When asked about her advice to members she replied that “My best advice is not to give up. If you don’t have a job count the blessings that you’re in school, if you’re not in school pick up some kind of training skill or take classes… for me I came here from New York with no money and the [CEF] classes are free! Anywhere that says they offer free classes for 12 weeks and you don’t have a job you better jump up and take that class for 12 weeks cause you need to learn you don’t know everything and the more you learn the more you know. You get to take that knowledge with you to your next job”

Currently Tracie has her own 2 bedroom apartment, is working two jobs and just got an interview for a third job in retail, a longtime passion of hers.



Featured Member: Equashia

One of CEF’s most well-known and vibrant members, Equashia joined the CEF family through her participation in Talking Sidewalks starting in October 2009. In 2010, Equashia graduated from the first small business training in February as well as the pilot savings circle in September.

Equashia has been a staunch advocate for CEF’s programs since the beginning, leading the effort for outreach before the first small business training, motivating and educating new volunteers during Member Advocate Training, traveling to help out at CEF speaking engagements, and telling anyone who listen about what CEF can do for them.

After her graduation from the business program, Equashia started her own business of making and selling “tar heel” scarves. She found a niche in the market with the large group of Muslim women on UNC’s campus, and was able to sell all of her merchandise in a short span of time.

In addition, Equashia has been one of our biggest savers, reaching her goal of $1,000 earlier this year! She didn’t stop there, though. Equashia has continued to save with CEF, and is currently working on a new goal. Now living in an apartment, Equashia finds time to spend time with CEF and maintain her close community ties with other organizations and communities in the area. If you haven’t met her yet, Equashia is a great friend and role model to have.

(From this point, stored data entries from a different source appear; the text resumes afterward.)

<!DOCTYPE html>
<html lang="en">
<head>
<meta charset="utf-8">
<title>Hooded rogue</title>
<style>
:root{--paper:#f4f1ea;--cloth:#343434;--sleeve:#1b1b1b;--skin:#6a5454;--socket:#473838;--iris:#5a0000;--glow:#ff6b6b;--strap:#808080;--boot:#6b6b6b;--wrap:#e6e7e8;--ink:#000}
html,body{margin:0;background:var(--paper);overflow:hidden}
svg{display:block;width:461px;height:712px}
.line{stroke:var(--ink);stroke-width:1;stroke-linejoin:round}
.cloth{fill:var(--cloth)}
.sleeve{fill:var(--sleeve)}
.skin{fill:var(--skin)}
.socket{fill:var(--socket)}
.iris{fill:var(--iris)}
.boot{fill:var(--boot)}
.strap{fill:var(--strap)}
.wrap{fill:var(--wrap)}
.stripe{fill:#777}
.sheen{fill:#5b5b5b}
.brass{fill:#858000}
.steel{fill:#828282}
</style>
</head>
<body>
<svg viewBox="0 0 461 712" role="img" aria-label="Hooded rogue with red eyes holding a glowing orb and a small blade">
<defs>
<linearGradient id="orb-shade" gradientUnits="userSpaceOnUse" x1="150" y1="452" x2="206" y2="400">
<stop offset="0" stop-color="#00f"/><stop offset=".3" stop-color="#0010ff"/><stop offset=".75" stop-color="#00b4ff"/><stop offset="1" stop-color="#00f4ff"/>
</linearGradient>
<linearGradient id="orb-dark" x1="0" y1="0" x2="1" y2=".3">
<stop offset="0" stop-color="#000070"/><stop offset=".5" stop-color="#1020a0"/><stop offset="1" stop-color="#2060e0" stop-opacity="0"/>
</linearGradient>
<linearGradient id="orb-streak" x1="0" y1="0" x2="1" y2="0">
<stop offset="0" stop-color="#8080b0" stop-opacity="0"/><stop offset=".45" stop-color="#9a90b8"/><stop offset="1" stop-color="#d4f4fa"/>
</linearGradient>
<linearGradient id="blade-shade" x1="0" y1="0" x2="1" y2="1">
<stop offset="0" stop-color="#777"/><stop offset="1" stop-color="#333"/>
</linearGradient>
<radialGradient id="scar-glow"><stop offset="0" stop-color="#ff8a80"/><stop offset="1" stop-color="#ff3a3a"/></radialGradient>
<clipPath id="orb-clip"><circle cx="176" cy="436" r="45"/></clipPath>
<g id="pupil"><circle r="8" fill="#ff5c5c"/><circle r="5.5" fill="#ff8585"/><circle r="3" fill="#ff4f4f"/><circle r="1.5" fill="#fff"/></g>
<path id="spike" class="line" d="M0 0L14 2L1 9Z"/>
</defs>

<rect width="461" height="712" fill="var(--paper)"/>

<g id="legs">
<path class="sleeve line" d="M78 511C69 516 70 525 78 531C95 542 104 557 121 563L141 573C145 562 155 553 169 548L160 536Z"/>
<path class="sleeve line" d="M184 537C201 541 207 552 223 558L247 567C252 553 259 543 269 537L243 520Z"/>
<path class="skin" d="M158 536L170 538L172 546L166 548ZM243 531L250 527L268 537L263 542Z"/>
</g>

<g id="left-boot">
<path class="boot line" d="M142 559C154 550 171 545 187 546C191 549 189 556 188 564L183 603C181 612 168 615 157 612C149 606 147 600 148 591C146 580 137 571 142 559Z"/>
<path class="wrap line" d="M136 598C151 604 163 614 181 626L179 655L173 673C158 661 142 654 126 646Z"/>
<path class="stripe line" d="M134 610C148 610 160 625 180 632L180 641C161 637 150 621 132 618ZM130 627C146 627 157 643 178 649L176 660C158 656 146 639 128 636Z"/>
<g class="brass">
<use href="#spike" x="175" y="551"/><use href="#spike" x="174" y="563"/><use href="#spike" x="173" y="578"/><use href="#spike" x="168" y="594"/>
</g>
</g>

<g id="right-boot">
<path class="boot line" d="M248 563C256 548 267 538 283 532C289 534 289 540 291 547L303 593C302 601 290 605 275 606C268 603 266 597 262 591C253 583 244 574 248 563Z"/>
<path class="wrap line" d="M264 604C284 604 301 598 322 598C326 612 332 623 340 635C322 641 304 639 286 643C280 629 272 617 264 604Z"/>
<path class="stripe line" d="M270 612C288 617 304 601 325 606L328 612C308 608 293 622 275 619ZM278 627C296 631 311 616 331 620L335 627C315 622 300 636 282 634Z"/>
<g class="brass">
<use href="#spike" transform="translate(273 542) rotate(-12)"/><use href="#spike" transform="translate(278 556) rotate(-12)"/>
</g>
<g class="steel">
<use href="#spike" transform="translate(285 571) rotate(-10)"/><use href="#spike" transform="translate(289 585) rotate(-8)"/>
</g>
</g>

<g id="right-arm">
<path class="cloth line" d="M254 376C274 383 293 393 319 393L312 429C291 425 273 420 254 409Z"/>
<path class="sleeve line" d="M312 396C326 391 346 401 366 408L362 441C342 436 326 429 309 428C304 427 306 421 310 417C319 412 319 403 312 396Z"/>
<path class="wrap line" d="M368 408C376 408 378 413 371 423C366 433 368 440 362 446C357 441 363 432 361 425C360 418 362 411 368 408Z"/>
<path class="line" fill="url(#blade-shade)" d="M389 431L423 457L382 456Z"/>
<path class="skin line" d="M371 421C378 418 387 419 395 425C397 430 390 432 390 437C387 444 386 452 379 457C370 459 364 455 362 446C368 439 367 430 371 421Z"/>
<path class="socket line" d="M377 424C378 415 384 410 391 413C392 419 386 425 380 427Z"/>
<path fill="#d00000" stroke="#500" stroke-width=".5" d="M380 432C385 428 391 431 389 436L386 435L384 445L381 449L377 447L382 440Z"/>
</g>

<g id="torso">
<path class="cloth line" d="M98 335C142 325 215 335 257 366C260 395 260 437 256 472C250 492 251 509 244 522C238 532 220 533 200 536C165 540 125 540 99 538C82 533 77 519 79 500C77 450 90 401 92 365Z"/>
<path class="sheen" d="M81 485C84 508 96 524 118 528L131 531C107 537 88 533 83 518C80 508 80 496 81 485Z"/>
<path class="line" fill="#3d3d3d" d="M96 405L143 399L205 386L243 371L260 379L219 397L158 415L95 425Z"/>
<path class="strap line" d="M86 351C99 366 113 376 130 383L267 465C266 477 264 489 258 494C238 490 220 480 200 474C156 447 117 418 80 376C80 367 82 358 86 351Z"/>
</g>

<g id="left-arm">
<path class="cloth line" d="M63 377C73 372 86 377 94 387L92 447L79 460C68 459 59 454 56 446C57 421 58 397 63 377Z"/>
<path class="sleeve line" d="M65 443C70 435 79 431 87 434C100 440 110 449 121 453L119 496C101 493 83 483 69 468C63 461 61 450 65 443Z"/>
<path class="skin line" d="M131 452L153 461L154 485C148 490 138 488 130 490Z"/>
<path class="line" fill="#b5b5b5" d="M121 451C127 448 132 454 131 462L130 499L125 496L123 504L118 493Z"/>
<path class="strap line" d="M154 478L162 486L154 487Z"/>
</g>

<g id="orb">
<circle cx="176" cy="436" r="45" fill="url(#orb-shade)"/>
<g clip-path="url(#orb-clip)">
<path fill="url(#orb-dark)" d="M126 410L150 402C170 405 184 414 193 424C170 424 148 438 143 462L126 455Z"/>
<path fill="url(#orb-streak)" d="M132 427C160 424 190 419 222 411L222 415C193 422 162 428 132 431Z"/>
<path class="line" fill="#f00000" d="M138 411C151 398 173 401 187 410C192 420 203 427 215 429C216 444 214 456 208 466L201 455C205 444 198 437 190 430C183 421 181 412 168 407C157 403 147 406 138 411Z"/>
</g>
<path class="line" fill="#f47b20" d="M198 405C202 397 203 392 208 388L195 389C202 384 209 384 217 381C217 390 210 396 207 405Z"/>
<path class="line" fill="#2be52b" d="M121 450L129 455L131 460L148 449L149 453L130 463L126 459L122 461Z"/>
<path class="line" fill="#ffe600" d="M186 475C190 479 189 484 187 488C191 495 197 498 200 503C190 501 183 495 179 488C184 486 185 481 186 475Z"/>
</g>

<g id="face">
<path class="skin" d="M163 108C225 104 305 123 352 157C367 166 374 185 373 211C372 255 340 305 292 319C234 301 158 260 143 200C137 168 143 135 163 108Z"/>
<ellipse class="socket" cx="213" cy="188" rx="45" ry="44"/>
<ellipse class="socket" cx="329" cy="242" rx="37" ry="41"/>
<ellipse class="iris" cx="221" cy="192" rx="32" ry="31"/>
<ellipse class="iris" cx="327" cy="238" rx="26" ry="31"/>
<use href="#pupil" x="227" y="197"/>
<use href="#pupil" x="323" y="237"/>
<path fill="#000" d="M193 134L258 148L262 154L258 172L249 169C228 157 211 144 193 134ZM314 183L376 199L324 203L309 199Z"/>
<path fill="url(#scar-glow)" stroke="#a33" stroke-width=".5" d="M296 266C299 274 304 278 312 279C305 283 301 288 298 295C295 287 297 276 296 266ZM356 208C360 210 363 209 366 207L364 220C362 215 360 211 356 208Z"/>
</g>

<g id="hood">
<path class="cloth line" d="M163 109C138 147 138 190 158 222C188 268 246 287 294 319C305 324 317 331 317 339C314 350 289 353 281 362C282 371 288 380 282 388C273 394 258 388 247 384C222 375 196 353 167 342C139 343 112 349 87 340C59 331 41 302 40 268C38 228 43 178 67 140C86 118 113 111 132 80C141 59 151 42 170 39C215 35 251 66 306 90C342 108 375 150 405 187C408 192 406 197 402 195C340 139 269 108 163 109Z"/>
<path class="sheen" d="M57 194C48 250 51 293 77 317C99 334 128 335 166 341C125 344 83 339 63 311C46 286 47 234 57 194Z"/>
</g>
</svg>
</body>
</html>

CEF: Community Empowerment Fund

Chapel Hill: 919-200-0233 Durham: 919-797-9233